The massive followers of OLOOLU knew the implication of the impending war between the two powerful men and they stayed aloof in order to prevent possible inflictions during the battle.

OLOOLU dared IPONRIKU and he was able to bring down one of the IPONRIKU’s wives and took to his heels, IPONRIKU ran after him and was able to catch up with him at the deserted GEGE market junction where both engaged each other in war-like confrontation, IPONRIKU was able to overpower OLOOLU while he rendered him unconscious. He took out his sword and cut-off OLOOLU ‘s head. He took his head and his masquerade regalia away with him.

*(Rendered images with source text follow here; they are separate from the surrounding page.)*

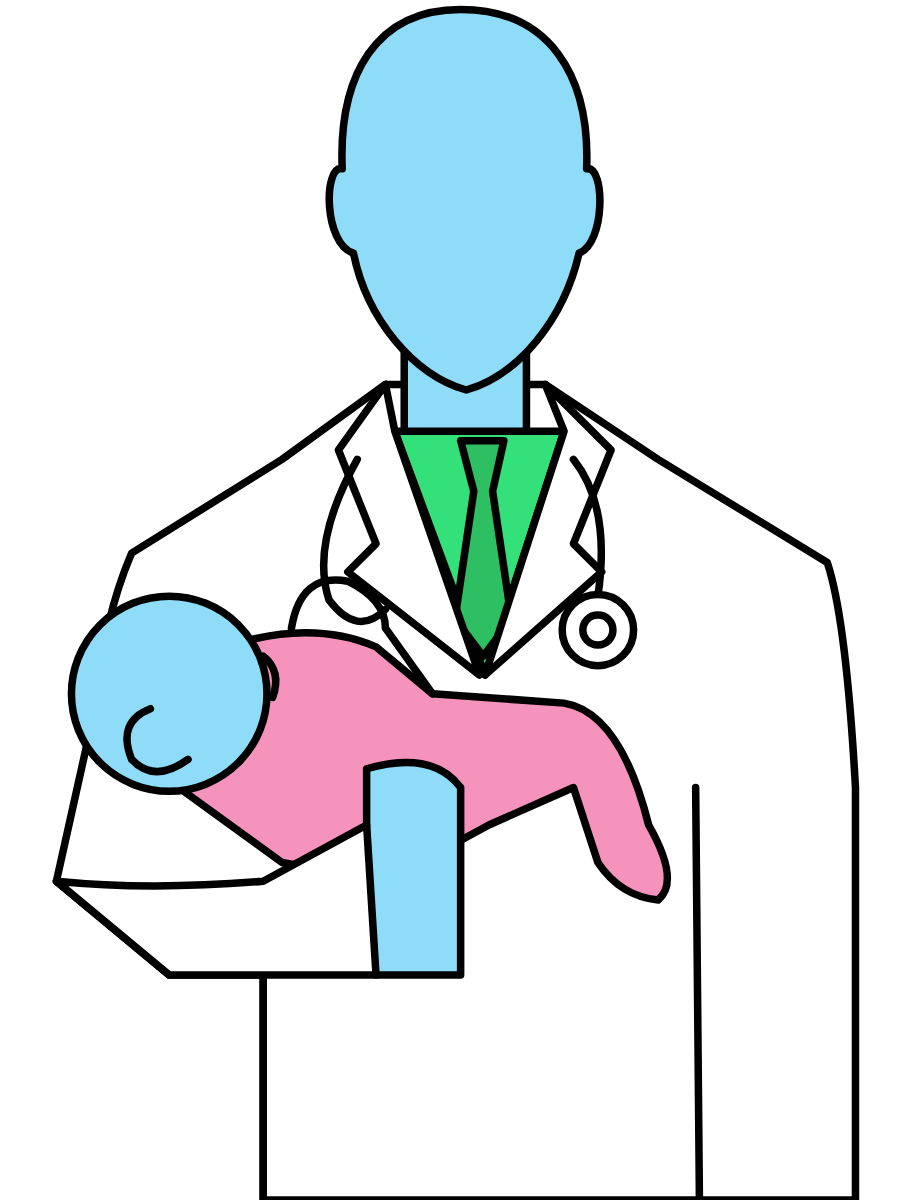
<!DOCTYPE html>
<html lang="en">
<head>
<meta charset="utf-8">
<title>Doctor holding a newborn</title>
<link rel="stylesheet" href="https://fonts.googleapis.com/css2?family=Inter&display=swap">
<style>
  :root {
    --skin: #8fdcf8;
    --coat: #ffffff;
    --line: #000000;
    --shirt: #33e07a;
    --tie: #2fbf63;
    --blanket: #f593bd;
    --paper: #ffffff;
  }
  html, body {
    margin: 0;
    padding: 0;
    width: 910px;
    height: 1200px;
    overflow: hidden;
    background: var(--paper);
    font-family: "Inter", sans-serif;
  }
  .canvas { display: block; width: 910px; height: 1200px; }
  .outline { stroke: var(--line); stroke-width: 4; stroke-linejoin: round; stroke-linecap: round; }
  .skin { fill: var(--skin); }
  .coat { fill: var(--coat); }
  .shirt { fill: var(--shirt); }
  .tie { fill: var(--tie); }
  .blanket { fill: var(--blanket); }
  .stroke-only { fill: none; }
</style>
</head>
<body>
<svg class="canvas" viewBox="0 0 484 640" preserveAspectRatio="none" role="img" aria-label="Doctor in a white coat with a stethoscope holding a newborn baby">
  <g id="doctor">
    <path id="coat-body" class="coat outline" d="M205 205 L150 245 L70 295 Q55 330 50 380 L30 470 L90 520 L140 520 L140 640 L455 640 L455 420 Q450 330 440 300 L350 245 L290 205 Z"/>
    <path id="neck" class="skin outline" d="M215 175 L215 235 L280 235 L280 175 Z"/>
    <path id="shirt" class="shirt outline" d="M210 230 L300 230 L258 360 Z"/>
    <path id="tie" class="tie outline" d="M245 235 L268 235 L262 262 L272 330 L257 350 L242 330 L252 262 Z"/>
    <path id="lapel-left" class="coat outline" d="M205 205 L180 240 L200 290 L185 305 L255 360 L210 230 Z"/>
    <path id="lapel-right" class="coat outline" d="M290 205 L325 240 L305 290 L320 305 L258 360 L300 230 Z"/>
    <path id="head" class="skin outline" d="M245 5 C200 5 180 40 182 90 C172 88 172 130 188 135 C195 170 220 200 248 208 C276 200 300 170 308 135 C322 130 322 88 312 90 C314 40 292 5 245 5 Z"/>
    <g id="stethoscope" class="outline stroke-only">
      <path d="M190 245 Q165 290 175 320 Q190 340 205 325"/>
      <path d="M305 245 Q325 270 318 318"/>
      <circle class="coat" cx="318" cy="336" r="19"/>
      <circle cx="318" cy="336" r="8"/>
    </g>
    <path id="coat-seam" class="outline stroke-only" d="M370 420 L372 640 M140 520 L140 640"/>
  </g>
  <g id="baby">
    <path id="blanket" class="blanket outline" d="M120 345 Q165 330 200 345 L230 370 L300 375 Q330 380 345 440 Q362 470 350 480 Q330 478 318 460 L305 420 L260 440 L205 470 L150 460 L95 420 Z"/>
    <circle id="baby-head" class="skin outline" cx="90" cy="370" r="52"/>
    <path id="baby-ear" class="outline stroke-only" d="M80 378 Q62 385 70 405 Q82 418 100 405"/>
    <path id="baby-mouth" class="outline stroke-only" d="M140 350 Q150 358 145 372"/>
    <path id="arm-strap" class="outline stroke-only" d="M155 335 Q160 305 185 310 Q205 320 205 335 L230 370"/>
  </g>
  <path id="doctor-hand" class="skin outline" d="M195 410 Q230 400 245 420 L245 520 L200 520 Q190 490 195 440 Z"/>
  <path id="sleeve" class="coat outline" d="M30 470 Q80 475 140 470 L195 440 L200 520 L90 520 Z"/>
</svg>
</body>
</html>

The news of the incident spread across the city of Ibadan and beyond. The colonial authority brought the situation under control as quickly as possible before it escalated to a full-blown war among the people, especially amongst the two opposing followers, and the government hence came up with strict regulations against the traditional and ritual practices among the locals at the time. Egungun festival was banned for several years to suppress the bitterness and needless calls for reprisal attacks.

That was the end of baba Alowonle’s narration, IPONRIKU fought and killed OLOOLU in 1928.

Don’t let us forget that a similar incident took place in the 80’s between the new generation of OLOOLU and AJAGBE-MO-KEFERI (a popular Islamic scholar who was famous in the 80’s), who also warned OLOOLU not to pass through his street. OLOOLU disregard the warning and that nearly became a religious war between the traditionalists and Islamic community at that time. The situation was brought under control by the stern interference of the then military administration at that time.

Iponriku p’Oloolu si Gege, p’Oloolu. I don’t know how far the story it’s true, but I remember we sang the trite song always at that time as little kids.

Source:.Prince Hammed Olajide